What to work on = Copy out the records below exactly as they appear.

Items from a data source:
──────────────────────────────

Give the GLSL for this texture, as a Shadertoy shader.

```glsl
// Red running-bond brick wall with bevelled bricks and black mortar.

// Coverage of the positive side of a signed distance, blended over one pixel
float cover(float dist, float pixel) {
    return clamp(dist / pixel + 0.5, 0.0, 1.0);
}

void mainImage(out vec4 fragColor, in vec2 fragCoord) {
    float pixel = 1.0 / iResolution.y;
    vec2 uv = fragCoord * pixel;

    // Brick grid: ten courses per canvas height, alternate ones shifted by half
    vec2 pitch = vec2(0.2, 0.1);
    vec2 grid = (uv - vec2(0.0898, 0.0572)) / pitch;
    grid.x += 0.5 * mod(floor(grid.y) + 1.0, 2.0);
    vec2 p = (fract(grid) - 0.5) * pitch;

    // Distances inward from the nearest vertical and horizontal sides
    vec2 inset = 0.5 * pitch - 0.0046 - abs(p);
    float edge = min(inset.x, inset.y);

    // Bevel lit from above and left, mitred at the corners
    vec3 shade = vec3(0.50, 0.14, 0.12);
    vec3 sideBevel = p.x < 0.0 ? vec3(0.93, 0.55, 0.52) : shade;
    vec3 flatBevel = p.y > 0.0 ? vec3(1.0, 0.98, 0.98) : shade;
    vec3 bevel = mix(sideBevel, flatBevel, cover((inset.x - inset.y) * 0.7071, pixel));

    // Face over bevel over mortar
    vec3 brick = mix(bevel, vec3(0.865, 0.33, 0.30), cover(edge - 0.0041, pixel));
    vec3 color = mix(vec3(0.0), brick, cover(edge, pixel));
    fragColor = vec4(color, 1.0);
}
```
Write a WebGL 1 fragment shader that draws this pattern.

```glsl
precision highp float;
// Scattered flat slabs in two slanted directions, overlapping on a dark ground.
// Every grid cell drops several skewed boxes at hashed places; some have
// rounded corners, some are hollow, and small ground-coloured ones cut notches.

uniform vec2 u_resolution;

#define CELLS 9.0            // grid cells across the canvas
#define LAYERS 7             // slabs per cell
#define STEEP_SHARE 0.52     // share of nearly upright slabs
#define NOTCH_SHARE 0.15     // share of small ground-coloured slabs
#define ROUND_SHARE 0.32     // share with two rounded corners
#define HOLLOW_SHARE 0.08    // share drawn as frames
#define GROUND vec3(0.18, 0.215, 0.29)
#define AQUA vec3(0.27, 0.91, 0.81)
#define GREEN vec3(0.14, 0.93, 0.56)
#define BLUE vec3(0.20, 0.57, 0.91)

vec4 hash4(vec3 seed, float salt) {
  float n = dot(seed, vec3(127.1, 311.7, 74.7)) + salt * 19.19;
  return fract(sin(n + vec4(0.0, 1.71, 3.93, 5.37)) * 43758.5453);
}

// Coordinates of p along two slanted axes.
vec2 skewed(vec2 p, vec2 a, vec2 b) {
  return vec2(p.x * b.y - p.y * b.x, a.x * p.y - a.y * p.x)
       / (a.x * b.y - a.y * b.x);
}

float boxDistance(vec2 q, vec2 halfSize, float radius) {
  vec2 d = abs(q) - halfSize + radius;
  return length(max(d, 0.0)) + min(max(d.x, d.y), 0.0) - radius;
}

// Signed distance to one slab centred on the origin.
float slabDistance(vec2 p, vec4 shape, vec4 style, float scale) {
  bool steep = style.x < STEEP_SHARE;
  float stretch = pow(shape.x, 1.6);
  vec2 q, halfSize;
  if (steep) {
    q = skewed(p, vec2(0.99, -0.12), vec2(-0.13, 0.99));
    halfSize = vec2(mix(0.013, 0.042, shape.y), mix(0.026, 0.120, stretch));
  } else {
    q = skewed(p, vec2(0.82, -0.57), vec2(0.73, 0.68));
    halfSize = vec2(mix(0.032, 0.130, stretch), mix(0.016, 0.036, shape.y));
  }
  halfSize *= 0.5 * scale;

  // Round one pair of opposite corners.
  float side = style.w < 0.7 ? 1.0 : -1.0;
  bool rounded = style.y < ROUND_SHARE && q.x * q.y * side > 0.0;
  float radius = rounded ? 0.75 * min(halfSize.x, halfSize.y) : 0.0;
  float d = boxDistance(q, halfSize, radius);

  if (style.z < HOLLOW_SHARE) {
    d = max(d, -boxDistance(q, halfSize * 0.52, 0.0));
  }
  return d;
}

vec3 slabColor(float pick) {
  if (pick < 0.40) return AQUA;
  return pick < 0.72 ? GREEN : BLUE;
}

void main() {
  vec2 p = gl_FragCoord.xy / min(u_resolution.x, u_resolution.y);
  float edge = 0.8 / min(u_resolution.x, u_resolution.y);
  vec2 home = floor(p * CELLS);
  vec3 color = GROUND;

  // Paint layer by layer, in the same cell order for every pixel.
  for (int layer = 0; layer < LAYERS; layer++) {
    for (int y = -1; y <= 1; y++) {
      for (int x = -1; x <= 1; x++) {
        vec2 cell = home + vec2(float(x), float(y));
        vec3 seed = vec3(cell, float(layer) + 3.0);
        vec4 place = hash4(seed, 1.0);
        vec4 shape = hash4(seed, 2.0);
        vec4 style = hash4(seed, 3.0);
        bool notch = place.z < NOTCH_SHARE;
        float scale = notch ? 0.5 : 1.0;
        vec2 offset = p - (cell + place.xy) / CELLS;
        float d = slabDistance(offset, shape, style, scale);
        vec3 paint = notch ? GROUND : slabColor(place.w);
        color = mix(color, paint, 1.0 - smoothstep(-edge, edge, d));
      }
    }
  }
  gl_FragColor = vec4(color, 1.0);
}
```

──────────────────────────────

Expected answer =
Give the GLSL for this texture, as a Shadertoy shader.

```glsl
// Red running-bond brick wall with bevelled bricks and black mortar.

// Coverage of the positive side of a signed distance, blended over one pixel
float cover(float dist, float pixel) {
    return clamp(dist / pixel + 0.5, 0.0, 1.0);
}

void mainImage(out vec4 fragColor, in vec2 fragCoord) {
    float pixel = 1.0 / iResolution.y;
    vec2 uv = fragCoord * pixel;

    // Brick grid: ten courses per canvas height, alternate ones shifted by half
    vec2 pitch = vec2(0.2, 0.1);
    vec2 grid = (uv - vec2(0.0898, 0.0572)) / pitch;
    grid.x += 0.5 * mod(floor(grid.y) + 1.0, 2.0);
    vec2 p = (fract(grid) - 0.5) * pitch;

    // Distances inward from the nearest vertical and horizontal sides
    vec2 inset = 0.5 * pitch - 0.0046 - abs(p);
    float edge = min(inset.x, inset.y);

    // Bevel lit from above and left, mitred at the corners
    vec3 shade = vec3(0.50, 0.14, 0.12);
    vec3 sideBevel = p.x < 0.0 ? vec3(0.93, 0.55, 0.52) : shade;
    vec3 flatBevel = p.y > 0.0 ? vec3(1.0, 0.98, 0.98) : shade;
    vec3 bevel = mix(sideBevel, flatBevel, cover((inset.x - inset.y) * 0.7071, pixel));

    // Face over bevel over mortar
    vec3 brick = mix(bevel, vec3(0.865, 0.33, 0.30), cover(edge - 0.0041, pixel));
    vec3 color = mix(vec3(0.0), brick, cover(edge, pixel));
    fragColor = vec4(color, 1.0);
}
```
Write a WebGL 1 fragment shader that draws this pattern.

```glsl
precision highp float;
// Scattered flat slabs in two slanted directions, overlapping on a dark ground.
// Every grid cell drops several skewed boxes at hashed places; some have
// rounded corners, some are hollow, and small ground-coloured ones cut notches.

uniform vec2 u_resolution;

#define CELLS 9.0            // grid cells across the canvas
#define LAYERS 7             // slabs per cell
#define STEEP_SHARE 0.52     // share of nearly upright slabs
#define NOTCH_SHARE 0.15     // share of small ground-coloured slabs
#define ROUND_SHARE 0.32     // share with two rounded corners
#define HOLLOW_SHARE 0.08    // share drawn as frames
#define GROUND vec3(0.18, 0.215, 0.29)
#define AQUA vec3(0.27, 0.91, 0.81)
#define GREEN vec3(0.14, 0.93, 0.56)
#define BLUE vec3(0.20, 0.57, 0.91)

vec4 hash4(vec3 seed, float salt) {
  float n = dot(seed, vec3(127.1, 311.7, 74.7)) + salt * 19.19;
  return fract(sin(n + vec4(0.0, 1.71, 3.93, 5.37)) * 43758.5453);
}

// Coordinates of p along two slanted axes.
vec2 skewed(vec2 p, vec2 a, vec2 b) {
  return vec2(p.x * b.y - p.y * b.x, a.x * p.y - a.y * p.x)
       / (a.x * b.y - a.y * b.x);
}

float boxDistance(vec2 q, vec2 halfSize, float radius) {
  vec2 d = abs(q) - halfSize + radius;
  return length(max(d, 0.0)) + min(max(d.x, d.y), 0.0) - radius;
}

// Signed distance to one slab centred on the origin.
float slabDistance(vec2 p, vec4 shape, vec4 style, float scale) {
  bool steep = style.x < STEEP_SHARE;
  float stretch = pow(shape.x, 1.6);
  vec2 q, halfSize;
  if (steep) {
    q = skewed(p, vec2(0.99, -0.12), vec2(-0.13, 0.99));
    halfSize = vec2(mix(0.013, 0.042, shape.y), mix(0.026, 0.120, stretch));
  } else {
    q = skewed(p, vec2(0.82, -0.57), vec2(0.73, 0.68));
    halfSize = vec2(mix(0.032, 0.130, stretch), mix(0.016, 0.036, shape.y));
  }
  halfSize *= 0.5 * scale;

  // Round one pair of opposite corners.
  float side = style.w < 0.7 ? 1.0 : -1.0;
  bool rounded = style.y < ROUND_SHARE && q.x * q.y * side > 0.0;
  float radius = rounded ? 0.75 * min(halfSize.x, halfSize.y) : 0.0;
  float d = boxDistance(q, halfSize, radius);

  if (style.z < HOLLOW_SHARE) {
    d = max(d, -boxDistance(q, halfSize * 0.52, 0.0));
  }
  return d;
}

vec3 slabColor(float pick) {
  if (pick < 0.40) return AQUA;
  return pick < 0.72 ? GREEN : BLUE;
}

void main() {
  vec2 p = gl_FragCoord.xy / min(u_resolution.x, u_resolution.y);
  float edge = 0.8 / min(u_resolution.x, u_resolution.y);
  vec2 home = floor(p * CELLS);
  vec3 color = GROUND;

  // Paint layer by layer, in the same cell order for every pixel.
  for (int layer = 0; layer < LAYERS; layer++) {
    for (int y = -1; y <= 1; y++) {
      for (int x = -1; x <= 1; x++) {
        vec2 cell = home + vec2(float(x), float(y));
        vec3 seed = vec3(cell, float(layer) + 3.0);
        vec4 place = hash4(seed, 1.0);
        vec4 shape = hash4(seed, 2.0);
        vec4 style = hash4(seed, 3.0);
        bool notch = place.z < NOTCH_SHARE;
        float scale = notch ? 0.5 : 1.0;
        vec2 offset = p - (cell + place.xy) / CELLS;
        float d = slabDistance(offset, shape, style, scale);
        vec3 paint = notch ? GROUND : slabColor(place.w);
        color = mix(color, paint, 1.0 - smoothstep(-edge, edge, d));
      }
    }
  }
  gl_FragColor = vec4(color, 1.0);
}
```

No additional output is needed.